Wes Anderson’s stop-motion animation version of Roald Dahl’s children’s classic Fantastic Mr Fox is stuffed full of the clever, quirky verbal and visual details and gags one has come to expect from the director of Rushmore, The Royal Tenenbaums and The Life Aquatic with Steve Zissou.
Yet to my mind, this cleverness and quirkiness don’t fit Dahl’s tale of a cunning fox outwitting a trio of local farmers – notwithstanding the care Anderson took to model the film’s locations on places in and around Dahl’s home in Great Missenden.
Undercutting this fidelity, the dashing Mr Fox (voiced by a characteristically suave George Clooney) and his family have been turned into an all-American family (his son, voiced by Jason Schwartzman, even attends what appears to be a US high school plonked in the middle of the Buckinghamshire countryside).
Indeed, all the animals – the story’s heroic, quick-witted good guys – are American, while the bad guys – the grasping, trigger-happy farmers (headed by Michael Gambon’s mean Mr Bean) – are all English.
So far, so typical of Hollywood. But Anderson also wants to turn his fox family into another version of the dysfunctional families that regularly pop up in his work – most recently in the squabbling siblings of The Darjeeling Limited. And this is where his adaptation really rubs against the grain of the original.
The film’s mix of faux naivety and real sophistication does have its charm and many viewers have been won over, including those who have nominated Fantastic Mr Fox for a Best Animated Film Oscar.

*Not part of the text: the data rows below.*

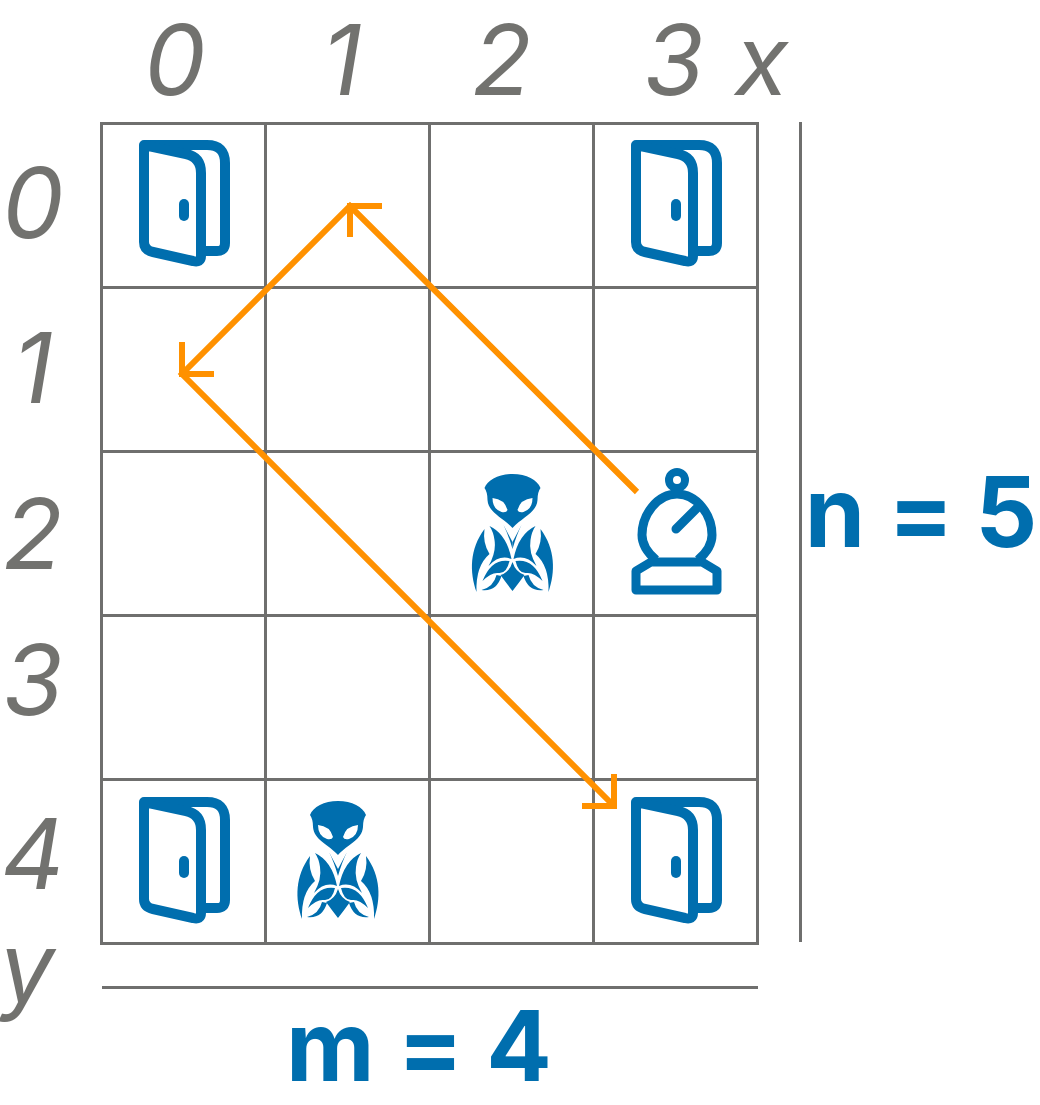
<!DOCTYPE html>
<html lang="en">
<head>
<meta charset="utf-8">
<title>Bishop on a 4 by 5 board</title>
<style>
:root {
  --ink: #72726f;
  --line: #6f6f6e;
  --blue: #006eae;
  --orange: #ff9100;
  --paper: #ffffff;
}
* { box-sizing: border-box; margin: 0; padding: 0; }
html, body { width: 1040px; height: 1105px; overflow: hidden; background: var(--paper); }
.diagram {
  position: relative;
  display: grid;
  grid-template-columns: 100px 659px 281px;
  grid-template-rows: 122px 823px 160px;
  width: 1040px;
  height: 1105px;
  overflow: hidden;
  font-family: Inter, "Liberation Sans", sans-serif;
}
.x-axis, .y-axis { display: grid; color: var(--ink); font-size: 98px; font-style: italic; line-height: 1; }
.x-axis {
  grid-column: 2 / 4;
  grid-row: 1;
  grid-template-columns: repeat(4, 164px) 1fr;
  align-items: center;
  height: 120px;
}
.y-axis {
  grid-column: 1;
  grid-row: 2 / 4;
  grid-template-rows: repeat(5, 164px) 1fr;
  width: 66px;
}
.x-axis span, .y-axis span { position: relative; text-align: center; }
.y-axis span { align-self: center; }
.x-axis .c0 { left: -7px; }
.x-axis .c1 { left: -4px; }
.x-axis .c2 { left: -8px; }
.x-axis .name { text-align: left; left: -21px; }
.y-axis .r0 { top: -1px; }
.y-axis .r2 { top: 2px; }
.y-axis .r3 { top: -16px; }
.y-axis .r4 { top: -6px; }
.y-axis .name { align-self: start; top: -24px; left: -6px; }
.board {
  grid-column: 2;
  grid-row: 2;
  display: grid;
  grid-template-columns: repeat(4, 161px);
  grid-template-rows: repeat(5, 161px);
  gap: 3px;
  padding: 3px;
  background: var(--line);
}
.cell { background: var(--paper); }
.cell svg { display: block; width: 161px; height: 161px; }
.size { color: var(--blue); font-size: 97px; font-weight: 700; line-height: 1; white-space: nowrap; display: flex; }
.height {
  grid-column: 3;
  grid-row: 2;
  height: 820px;
  margin-left: 40px;
  border-left: 3px solid var(--line);
  align-items: center;
  justify-content: center;
  padding-bottom: 42px;
}
.width {
  grid-column: 2;
  grid-row: 3;
  width: 656px;
  margin: 41px 0 0 2px;
  border-top: 3px solid var(--line);
  justify-content: center;
  padding: 8px 22px 0 0;
}
.moves { position: absolute; left: 0; top: 0; fill: none; stroke: var(--orange); stroke-width: 6; }
.shapes { position: absolute; width: 0; height: 0; }
.outline { fill: none; stroke: var(--blue); stroke-linejoin: round; }
.solid { fill: var(--blue); }
.gap { fill: var(--paper); }
</style>
</head>
<body>
<svg class="shapes" aria-hidden="true">
  <defs>
    <symbol id="door" viewBox="0 0 161 161">
      <g class="outline" stroke-width="10">
        <path d="M41 20H104Q122 20 122 38V118Q122 126 114 126H100"/>
        <path d="M41 20L83 29Q98 32 98 48V131Q98 138 90 136L50 127Q41 125 41 117Z"/>
      </g>
      <rect class="solid" x="76" y="74" width="10" height="22" rx="5"/>
    </symbol>
    <symbol id="bishop" viewBox="0 0 161 161">
      <g class="outline" stroke-width="9">
        <circle cx="82" cy="27" r="8" stroke-width="8"/>
        <path d="M61 107Q47 95 47 82C47 62 62 41 82 41C102 41 117 62 117 82Q117 95 103 107"/>
        <path d="M81 76L103 54" stroke-linecap="round"/>
        <path d="M56 109H107L122 118V137H41V118Z"/>
      </g>
    </symbol>
    <g id="monster-side">
      <path d="M-28 55C-43 75 -43 98 -36 118Q-37 92 -23 80Q-30 69 -28 55Z"/>
      <path d="M-23 52Q-6 60 -1 85Q-13 80 -24 92Q-16 78 -18 66Q-19 58 -23 52Z"/>
      <path d="M-3 87Q-21 84 -30 107Q-21 98 -14 99Q-6 100 -3 87Z"/>
      <path d="M-16 101Q-19 113 -31 116Q-16 118 -11 102Z"/>
      <path d="M-9 51L0 68V75Q-4 61 -9 51Z"/>
    </g>
    <symbol id="monster" viewBox="0 0 161 161">
      <g class="solid" transform="translate(81.5 21)">
        <path d="M0 0C14 0 25 6 28 14Q25 18 25 26C24 39 10 43 0 54C-10 43 -24 39 -25 26Q-25 18 -28 14C-25 6 -14 0 0 0Z"/>
        <path class="gap" d="M-20 24Q-8 25 -5 36Q-6 39 -11 38Q-20 35 -20 24ZM20 24Q8 25 5 36Q6 39 11 38Q20 35 20 24Z"/>
        <use href="#monster-side"/>
        <use href="#monster-side" transform="scale(-1 1)"/>
        <path d="M0 88Q3 98 12 101Q7 108 0 117Q-7 108 -12 101Q-3 98 0 88Z"/>
      </g>
    </symbol>
  </defs>
</svg>
<main class="diagram">
  <div class="x-axis">
    <span class="c0">0</span><span class="c1">1</span><span class="c2">2</span><span class="c3">3</span><span class="name">x</span>
  </div>
  <div class="y-axis">
    <span class="r0">0</span><span class="r1">1</span><span class="r2">2</span><span class="r3">3</span><span class="r4">4</span><span class="name">y</span>
  </div>
  <div class="board">
    <div class="cell"><svg role="img" aria-label="Door"><use href="#door"/></svg></div>
    <div class="cell"></div>
    <div class="cell"></div>
    <div class="cell"><svg role="img" aria-label="Door"><use href="#door"/></svg></div>

    <div class="cell"></div>
    <div class="cell"></div>
    <div class="cell"></div>
    <div class="cell"></div>

    <div class="cell"></div>
    <div class="cell"></div>
    <div class="cell"><svg role="img" aria-label="Monster"><use href="#monster"/></svg></div>
    <div class="cell"><svg role="img" aria-label="Bishop"><use href="#bishop"/></svg></div>

    <div class="cell"></div>
    <div class="cell"></div>
    <div class="cell"></div>
    <div class="cell"></div>

    <div class="cell"><svg role="img" aria-label="Door"><use href="#door" y="1"/></svg></div>
    <div class="cell"><svg role="img" aria-label="Monster"><use href="#monster" x="-10.5" y="-1"/></svg></div>
    <div class="cell"></div>
    <div class="cell"><svg role="img" aria-label="Door"><use href="#door" y="1"/></svg></div>
  </div>
  <p class="size height">n = 5</p>
  <p class="size width">m = 4</p>
  <svg class="moves" width="1040" height="1105" viewBox="0 0 1040 1105" role="img" aria-label="Bishop moves bouncing off the walls to a door">
    <path d="M637 492L350 206L182 374L614 806"/>
    <path d="M382 206H350V237"/>
    <path d="M182 342V374H214"/>
    <path d="M614 774V806H582"/>
  </svg>
</main>
</body>
</html>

Compared with the warmth and heart of fellow Academy Award nominee Up, however, Anderson’s movie seems smug and self-indulgent.
Released on 1st March.